(Rendered images with source text)
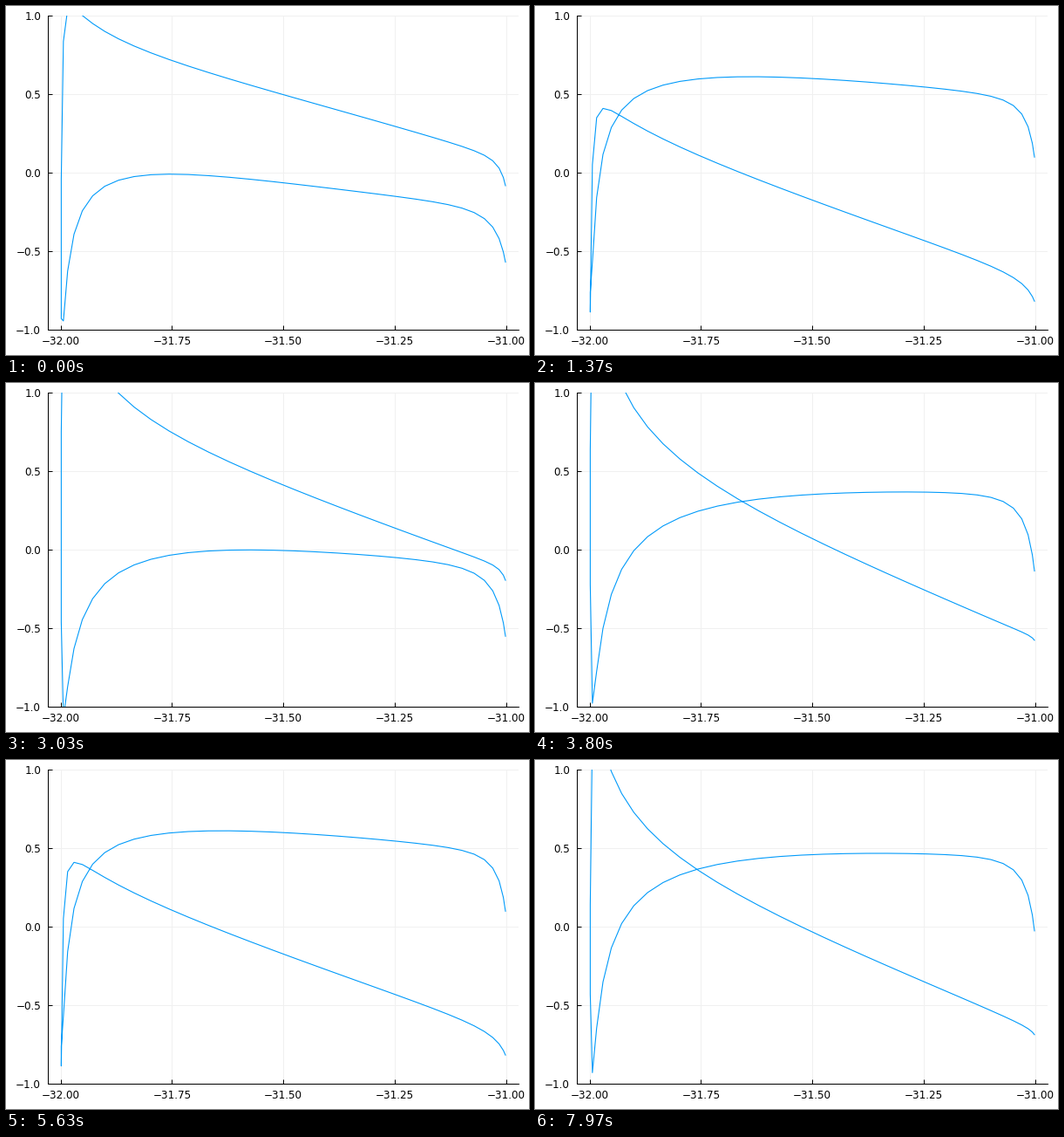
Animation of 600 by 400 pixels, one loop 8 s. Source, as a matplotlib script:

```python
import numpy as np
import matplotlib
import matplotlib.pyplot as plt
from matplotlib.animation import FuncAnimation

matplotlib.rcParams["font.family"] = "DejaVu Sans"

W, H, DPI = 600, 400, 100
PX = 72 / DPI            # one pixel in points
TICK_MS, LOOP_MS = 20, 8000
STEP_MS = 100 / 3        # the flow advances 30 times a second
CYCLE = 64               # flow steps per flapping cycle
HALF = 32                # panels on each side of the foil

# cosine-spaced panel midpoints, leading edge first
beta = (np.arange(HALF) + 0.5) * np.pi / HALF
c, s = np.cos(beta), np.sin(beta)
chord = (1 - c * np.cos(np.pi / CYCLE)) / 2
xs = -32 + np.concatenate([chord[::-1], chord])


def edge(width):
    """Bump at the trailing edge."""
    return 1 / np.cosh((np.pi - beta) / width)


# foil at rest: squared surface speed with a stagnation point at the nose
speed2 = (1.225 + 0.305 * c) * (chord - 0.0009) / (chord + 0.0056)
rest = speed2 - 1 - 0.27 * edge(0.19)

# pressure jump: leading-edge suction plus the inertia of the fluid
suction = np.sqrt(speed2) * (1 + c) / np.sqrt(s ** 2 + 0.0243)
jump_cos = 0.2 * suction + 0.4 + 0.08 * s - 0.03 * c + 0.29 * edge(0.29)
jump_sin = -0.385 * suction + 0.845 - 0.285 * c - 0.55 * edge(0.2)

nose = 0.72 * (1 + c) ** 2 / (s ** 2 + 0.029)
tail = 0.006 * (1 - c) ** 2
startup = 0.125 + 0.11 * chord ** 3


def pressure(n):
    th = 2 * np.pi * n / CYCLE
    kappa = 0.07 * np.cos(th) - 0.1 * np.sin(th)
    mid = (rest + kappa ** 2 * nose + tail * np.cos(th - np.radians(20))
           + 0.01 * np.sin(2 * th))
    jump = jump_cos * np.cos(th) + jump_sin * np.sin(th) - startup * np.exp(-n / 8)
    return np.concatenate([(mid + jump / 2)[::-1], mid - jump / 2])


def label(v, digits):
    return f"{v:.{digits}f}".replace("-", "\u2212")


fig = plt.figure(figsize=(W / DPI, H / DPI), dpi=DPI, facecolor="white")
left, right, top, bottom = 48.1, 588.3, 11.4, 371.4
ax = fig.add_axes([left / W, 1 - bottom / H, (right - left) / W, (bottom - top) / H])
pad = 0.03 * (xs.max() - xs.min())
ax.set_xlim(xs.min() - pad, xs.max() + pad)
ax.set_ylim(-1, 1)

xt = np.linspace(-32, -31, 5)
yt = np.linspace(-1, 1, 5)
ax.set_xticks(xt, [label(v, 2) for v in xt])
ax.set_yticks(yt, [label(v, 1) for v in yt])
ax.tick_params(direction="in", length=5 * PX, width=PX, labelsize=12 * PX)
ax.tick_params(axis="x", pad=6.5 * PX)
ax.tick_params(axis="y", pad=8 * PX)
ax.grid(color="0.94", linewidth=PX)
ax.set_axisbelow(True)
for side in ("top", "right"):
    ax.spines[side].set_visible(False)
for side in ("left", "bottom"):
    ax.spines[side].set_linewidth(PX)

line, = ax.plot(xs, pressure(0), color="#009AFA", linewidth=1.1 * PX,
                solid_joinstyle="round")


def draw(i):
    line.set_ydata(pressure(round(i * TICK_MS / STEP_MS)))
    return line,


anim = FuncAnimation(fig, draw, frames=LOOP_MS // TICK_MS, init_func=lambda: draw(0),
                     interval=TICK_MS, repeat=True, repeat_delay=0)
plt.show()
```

ACTION ITEM.
When you return the records, keep every word unchanged and drop the pictures.

RESULT.
Animation of 600 by 400 pixels, one loop 8 s. Source, as a matplotlib script:

```python
import numpy as np
import matplotlib
import matplotlib.pyplot as plt
from matplotlib.animation import FuncAnimation

matplotlib.rcParams["font.family"] = "DejaVu Sans"

W, H, DPI = 600, 400, 100
PX = 72 / DPI            # one pixel in points
TICK_MS, LOOP_MS = 20, 8000
STEP_MS = 100 / 3        # the flow advances 30 times a second
CYCLE = 64               # flow steps per flapping cycle
HALF = 32                # panels on each side of the foil

# cosine-spaced panel midpoints, leading edge first
beta = (np.arange(HALF) + 0.5) * np.pi / HALF
c, s = np.cos(beta), np.sin(beta)
chord = (1 - c * np.cos(np.pi / CYCLE)) / 2
xs = -32 + np.concatenate([chord[::-1], chord])


def edge(width):
    """Bump at the trailing edge."""
    return 1 / np.cosh((np.pi - beta) / width)


# foil at rest: squared surface speed with a stagnation point at the nose
speed2 = (1.225 + 0.305 * c) * (chord - 0.0009) / (chord + 0.0056)
rest = speed2 - 1 - 0.27 * edge(0.19)

# pressure jump: leading-edge suction plus the inertia of the fluid
suction = np.sqrt(speed2) * (1 + c) / np.sqrt(s ** 2 + 0.0243)
jump_cos = 0.2 * suction + 0.4 + 0.08 * s - 0.03 * c + 0.29 * edge(0.29)
jump_sin = -0.385 * suction + 0.845 - 0.285 * c - 0.55 * edge(0.2)

nose = 0.72 * (1 + c) ** 2 / (s ** 2 + 0.029)
tail = 0.006 * (1 - c) ** 2
startup = 0.125 + 0.11 * chord ** 3


def pressure(n):
    th = 2 * np.pi * n / CYCLE
    kappa = 0.07 * np.cos(th) - 0.1 * np.sin(th)
    mid = (rest + kappa ** 2 * nose + tail * np.cos(th - np.radians(20))
           + 0.01 * np.sin(2 * th))
    jump = jump_cos * np.cos(th) + jump_sin * np.sin(th) - startup * np.exp(-n / 8)
    return np.concatenate([(mid + jump / 2)[::-1], mid - jump / 2])


def label(v, digits):
    return f"{v:.{digits}f}".replace("-", "\u2212")


fig = plt.figure(figsize=(W / DPI, H / DPI), dpi=DPI, facecolor="white")
left, right, top, bottom = 48.1, 588.3, 11.4, 371.4
ax = fig.add_axes([left / W, 1 - bottom / H, (right - left) / W, (bottom - top) / H])
pad = 0.03 * (xs.max() - xs.min())
ax.set_xlim(xs.min() - pad, xs.max() + pad)
ax.set_ylim(-1, 1)

xt = np.linspace(-32, -31, 5)
yt = np.linspace(-1, 1, 5)
ax.set_xticks(xt, [label(v, 2) for v in xt])
ax.set_yticks(yt, [label(v, 1) for v in yt])
ax.tick_params(direction="in", length=5 * PX, width=PX, labelsize=12 * PX)
ax.tick_params(axis="x", pad=6.5 * PX)
ax.tick_params(axis="y", pad=8 * PX)
ax.grid(color="0.94", linewidth=PX)
ax.set_axisbelow(True)
for side in ("top", "right"):
    ax.spines[side].set_visible(False)
for side in ("left", "bottom"):
    ax.spines[side].set_linewidth(PX)

line, = ax.plot(xs, pressure(0), color="#009AFA", linewidth=1.1 * PX,
                solid_joinstyle="round")


def draw(i):
    line.set_ydata(pressure(round(i * TICK_MS / STEP_MS)))
    return line,


anim = FuncAnimation(fig, draw, frames=LOOP_MS // TICK_MS, init_func=lambda: draw(0),
                     interval=TICK_MS, repeat=True, repeat_delay=0)
plt.show()
```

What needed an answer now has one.